Friday, December 21, 2018

Syria Withdrawal and Push for Border Wall Demonstrate Trump's 'America First' Worldview

Leftist media outlets have been slobbering all over themselves the last 24 hours, with a concatenation of news events they hope will damage the White House.

Actually, a lot of this is good news. The Mattis resignation isn't out of the ordinary at all. The economy's actually strong and markets are betting on the future, especially Federal Reserve moves that could dampen growth. Fact is, final 3rd quarter numbers show the economy humming along at 3.5 percent growth. Travel numbers for the season are at record numbers and it should be a booming Christmas shopping season.

For the leftist establishment take on Mattis see NYT, via Memeorandum, "Defense Secretary Jim Mattis Resigns, Rebuking Trump's Worldview."

And for the America First viewpoint, make sure you're following Diana West on Twitter:

And at the Los Angeles Times, "Trump's decision to withdraw from Syria and build a border wall instead marks a key moment for his 'America first' view":

President Trump, in a pair of tweets Wednesday summarizing his worldview, justified his decision to order American troops withdrawn from Syria while promising that the military would instead put resources into building the wall he’s long espoused along the U.S.-Mexico border.

“We have defeated ISIS in Syria, my only reason for being there during the Trump Presidency,” Trump tweeted, shortly before his press secretary announced that “we have started returning United States troops home as we transition to the next phase of this campaign.”

That declaration from Trump came shortly after another Twitter missive in which he declared that “because of the tremendous dangers at the Border, including large scale criminal and drug inflow, the United States Military will build the Wall!”

The joint tweets offered perhaps the clearest distillation to date of Trump’s “America first” policy: a simple and abrupt vow to disengage from one of the world’s most nettlesome conflicts, with a potentially premature declaration of victory over the militants of Islamic State, also known as ISIS, coupled with an unlikely promise that the world’s most sophisticated fighting force would be deployed to build a literal fortification around the homeland.

The order to withdraw the roughly 2,000 troops currently in Syria provided the latest example of how Trump’s instinct to turn inward, whatever the risk and costs to the United States’ influence and reputation abroad, may clash with the views of the generals and foreign policy experts who serve inside and outside his administration.

Defense Secretary James N. Mattis, for example, a retired four-star general who once commanded American forces in the Middle East, was pushed aside by President Obama for advocating more forceful engagement in the region. Pentagon officials over the last two years have repeatedly clashed with Trump’s desires to limit the kind of muscular U.S. role in the Mideast that Mattis has advocated in the past.

Trump’s announcement raised fears among national security professionals that he might follow the Syria decision with a troop drawdown in Afghanistan, something he has long wanted to do.

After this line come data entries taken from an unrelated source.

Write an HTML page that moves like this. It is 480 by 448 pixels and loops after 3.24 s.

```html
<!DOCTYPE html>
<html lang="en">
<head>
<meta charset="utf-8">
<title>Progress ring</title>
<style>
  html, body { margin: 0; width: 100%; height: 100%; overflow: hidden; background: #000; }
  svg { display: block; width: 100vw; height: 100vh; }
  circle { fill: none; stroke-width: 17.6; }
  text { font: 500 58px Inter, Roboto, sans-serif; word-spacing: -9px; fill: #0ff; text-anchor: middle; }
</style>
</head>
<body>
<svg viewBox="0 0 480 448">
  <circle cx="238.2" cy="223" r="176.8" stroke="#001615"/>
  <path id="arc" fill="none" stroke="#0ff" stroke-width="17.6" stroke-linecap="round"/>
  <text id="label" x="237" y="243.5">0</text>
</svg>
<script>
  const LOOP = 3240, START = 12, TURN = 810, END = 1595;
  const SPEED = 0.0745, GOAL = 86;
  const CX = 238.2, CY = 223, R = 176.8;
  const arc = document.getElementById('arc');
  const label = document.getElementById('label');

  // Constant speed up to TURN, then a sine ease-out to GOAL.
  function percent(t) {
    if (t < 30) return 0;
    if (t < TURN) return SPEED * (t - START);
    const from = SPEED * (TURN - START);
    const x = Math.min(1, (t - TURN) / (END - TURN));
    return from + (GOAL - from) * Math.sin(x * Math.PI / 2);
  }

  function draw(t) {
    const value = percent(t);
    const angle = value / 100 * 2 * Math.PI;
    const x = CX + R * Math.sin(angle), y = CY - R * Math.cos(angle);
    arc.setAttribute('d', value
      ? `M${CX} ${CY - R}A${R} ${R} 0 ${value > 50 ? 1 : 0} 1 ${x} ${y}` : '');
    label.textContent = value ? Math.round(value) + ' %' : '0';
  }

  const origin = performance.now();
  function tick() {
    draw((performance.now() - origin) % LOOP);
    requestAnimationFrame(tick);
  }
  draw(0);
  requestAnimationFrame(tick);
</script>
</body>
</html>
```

Either exit involves a strategic gamble by Trump and could also cost the president politically if Islamic State violence resurges or the region destabilizes during the 2020 election campaign.

“It is a major blunder,” said Sen. Marco Rubio (R-Fla.). “If it isn’t reversed, it will haunt this administration and America for years to come.”

As is often the case, many officials worked Wednesday to mitigate the immediate impacts of Trump’s declaration, by slowing the withdrawal timeline and following his instructions only approximately. Others who have grown accustomed to Trump’s splashy promises and the fluidity of his decision-making cautioned that Wednesday’s announcement may not come immediately to fruition or could be tempered by the time the military implements it.

Trump’s about-face came only weeks after some of his own advisors said U.S. troops would remain in Syria until Iran, a key backer of Syrian President Bashar Assad, agreed to remove its own troops from the country. That expanded mission appeared to reflect the wishes of anti-Iran hard-liners, including national security advisor John Bolton, rather than Trump’s views.

A senior administration official who briefed reporters on the condition of anonymity put the matter bluntly. Asked about the cascade of recent statements by Bolton and others vowing to stay in Syria as long as Iran remained engaged, the official said that Trump is doing what Trump wants to do.

“The issue here is that the president has made a decision,” the official said. “He gets to do that. It’s his prerogative.”

The official conceded that the Islamic State threat has not been eliminated from the region beyond Syria’s borders, even if the militants have been significantly hobbled inside.

Some of Trump’s closest allies in the Republican Party oppose his plan...
Still more.